If you are as concerned about CT scans and the dangers of ionized radiation as I am, this is a short excerpt of an article I recently purchased online. I'm not advocating that people should deny themselves or loved ones from receiving CT scans (CAT scan) in the case of dire emergencies; however, I believe radiologists and the health practitioners need to take more care when administering CT scans to infants in particular, and also in general due to their high radiation level compared to conventional X-rays. Furthermore, patients have the right to be informed before giving consent as to what those risks really are, and what the injected contrast material is (ionized radiation), without being belittled and bullied into giving consent. I speak from personal experience and hope to spare you from the same. The full text and all links to references are available at the original source of this article which can be found here.

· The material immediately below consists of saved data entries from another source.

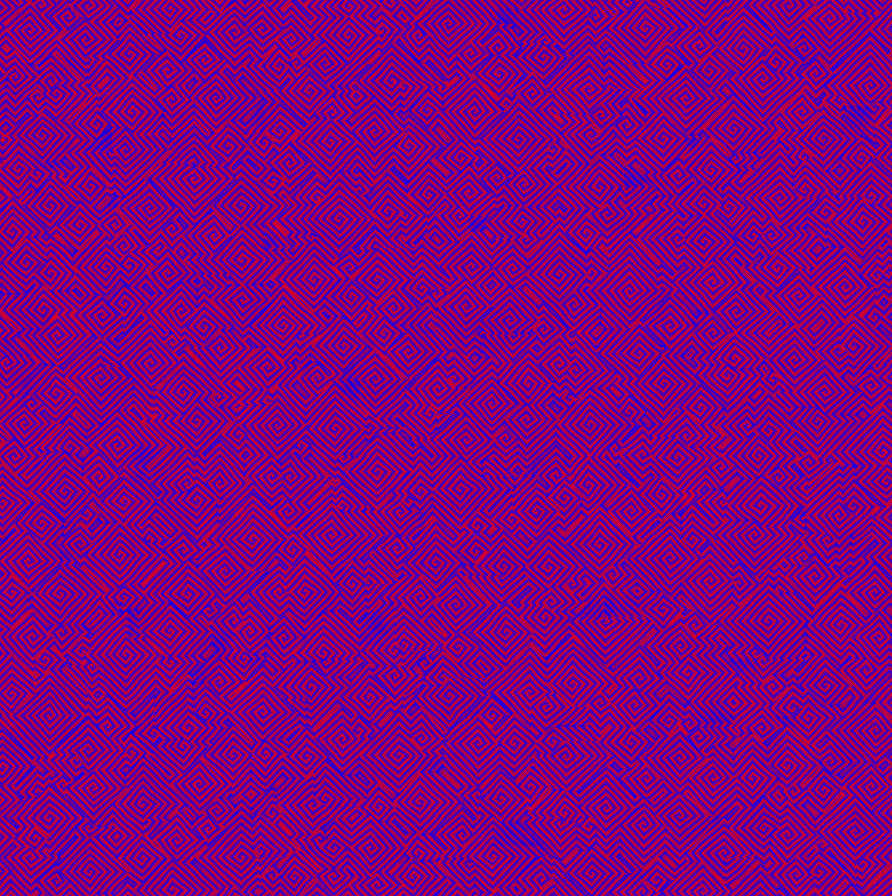
A WebGL 1 fragment shader for this pattern:

```glsl
precision highp float;
// Dense field of interlocking diamond spirals, as in a cyclic cellular automaton.
// Scattered seeds emit spiral waves in the taxicab metric; the earliest wave to
// arrive owns each spot, and its phase drives a blue-to-red sawtooth.

uniform vec2 u_resolution;

vec2 hash2(vec2 p) {
  vec3 q = fract(vec3(p.xyx) * vec3(0.1031, 0.1030, 0.0973));
  q += dot(q, q.yzx + 33.33);
  return fract((q.xx + q.yz) * q.zy);
}

float gradientNoise(vec2 p) {
  vec2 i = floor(p), f = fract(p);
  vec2 u = f * f * f * (f * (f * 6.0 - 15.0) + 10.0);
  vec2 e = vec2(1.0, 0.0);
  float a = dot(hash2(i) * 2.0 - 1.0, f);
  float b = dot(hash2(i + e.xy) * 2.0 - 1.0, f - e.xy);
  float c = dot(hash2(i + e.yx) * 2.0 - 1.0, f - e.yx);
  float d = dot(hash2(i + e.xx) * 2.0 - 1.0, f - e.xx);
  return mix(mix(a, b, u.x), mix(c, d, u.x), u.y);
}

// Turn around the origin, 0 to 1, measured along a diamond
float diamondTurn(vec2 q) {
  float side = 0.25 * q.x / max(abs(q.x) + abs(q.y), 0.001);
  return q.y >= 0.0 ? 0.25 - side : 0.75 + side;
}

// Phases, in wave periods, of the first two spiral waves to reach p
vec2 firstWaves(vec2 p, float period) {
  const float spacing = 23.0;
  vec2 home = floor(p / spacing);
  vec2 first = vec2(1000.0);
  for (int y = -2; y <= 2; y++) {
    for (int x = -2; x <= 2; x++) {
      vec2 id = home + vec2(float(x), float(y));
      vec2 seed = (id + hash2(id + 17.0)) * spacing;
      vec2 trait = hash2(id + 71.0);
      vec2 q = p - seed;
      float delay = trait.x * 22.0;
      float spin = trait.y < 0.5 ? -1.0 : 1.0;
      float arrival = (abs(q.x) + abs(q.y) + delay) / period;
      arrival += spin * (diamondTurn(q) - 0.5);
      first = vec2(min(first.x, arrival), min(first.y, max(first.x, arrival)));
    }
  }
  return first;
}

void main() {
  // The canvas is 512 units high
  float unitsPerPixel = 512.0 / u_resolution.y;
  vec2 p = gl_FragCoord.xy * unitsPerPixel;
  float period = 4.3;

  // Small delays put jogs into the straight wave fronts
  vec2 waves = firstWaves(p, period);
  float phase = waves.x + 0.3 * gradientNoise(p / 11.0);

  // Sawtooth with a falling edge a little over one unit wide
  float f = fract(phase);
  float edge = clamp(max(1.2, unitsPerPixel) / period, 0.0, 0.5);
  float ramp = min(f / (1.0 - edge), (1.0 - f) / edge);

  // Solid bars, mostly blue, where two waves collide
  float seam = 1.0 - smoothstep(0.1, 0.45, waves.y - waves.x);
  ramp += seam * (0.5 * gradientNoise(p / 13.0 + 5.0) - 0.08);

  // Drift of the overall tone
  ramp += 0.06 * gradientNoise(p / 26.0 + 9.0);
  ramp = clamp(ramp, 0.0, 1.0);

  vec3 blue = vec3(0.10, 0.0, 0.89);
  vec3 red = vec3(0.91, 0.0, 0.08);
  gl_FragColor = vec4(mix(blue, red, ramp), 1.0);
}
```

Current Opinion in Pediatrics:Volume 18(3)June 2006pp 231-233
Issues of computerized tomography scans in children and implications for emergency care
[Emergency and critical care pediatrics]
Klig, Jean E.
Department of Pediatrics, Boston Medical Center, Boston, MA, USA
Correspondence to Jean E. Klig MD, Assistant Professor of Pediatrics, Boston University School of Medicine, Division of Pediatric Emergency Medicine, Boston Medical Center, Boston, MA, USA; E-mail: Jean.Klig@bmc.org
Abbreviations: ALARA, as low as reasonably achievable; CT, computed tomography; ED, emergency department
...It is estimated that, of the roughly 600 000 abdominal and head CT scans performed annually in children under 15 years old in the USA, approximately 500 children might die from cancer that was caused by the radiation of the CT scan . For a 1-year-old child who undergoes an abdominal CT scan, the lifetime risk of fatal cancer from radiation exposure during the study may be as high as 1 in 550; for a head CT scan it is 1 in 1500 . Current estimates include only fatal cancers, and thus the overall risks of cancer (fatal and nonfatal) due to CT-related radiation exposure are not known. As the effects of radiation are cumulative, those children who undergo more than one CT scan in their lifetime are likely to have an even higher risk of cancer. The overall risks of CT scan-related radiation exposure are largely theoretical at this time, but reflect a `Pandora's box' of issues that are crucial to the care of children. New data continue to emerge  that support current notions that 'no amount of radiation exposure is considered absolutely safe' , including the low-level radiation exposure of pediatric CT scans...(edited)...CT scans are a powerful clinical tool for the care of children in the ED, but the proposed risks of this technology cannot be overemphasized. What can be done? An immediate goal is to avoid a CT scan when it is feasible to rely on clinical decisions and/or other imaging modalities such as sonography or magnetic resonance imaging (MRI) in lieu of a CT scan [3,10,14]...(edited) Although there is no need to panic over the proposed risks of current CT scan technology , we must proceed with caution and strive to limit its use. The issues of CT scans in children introduce a critical opportunity for greater education and collaboration with the radiology community; the future of our patients depends on it.
© 2006 Lippincott Williams & Wilkins, Inc.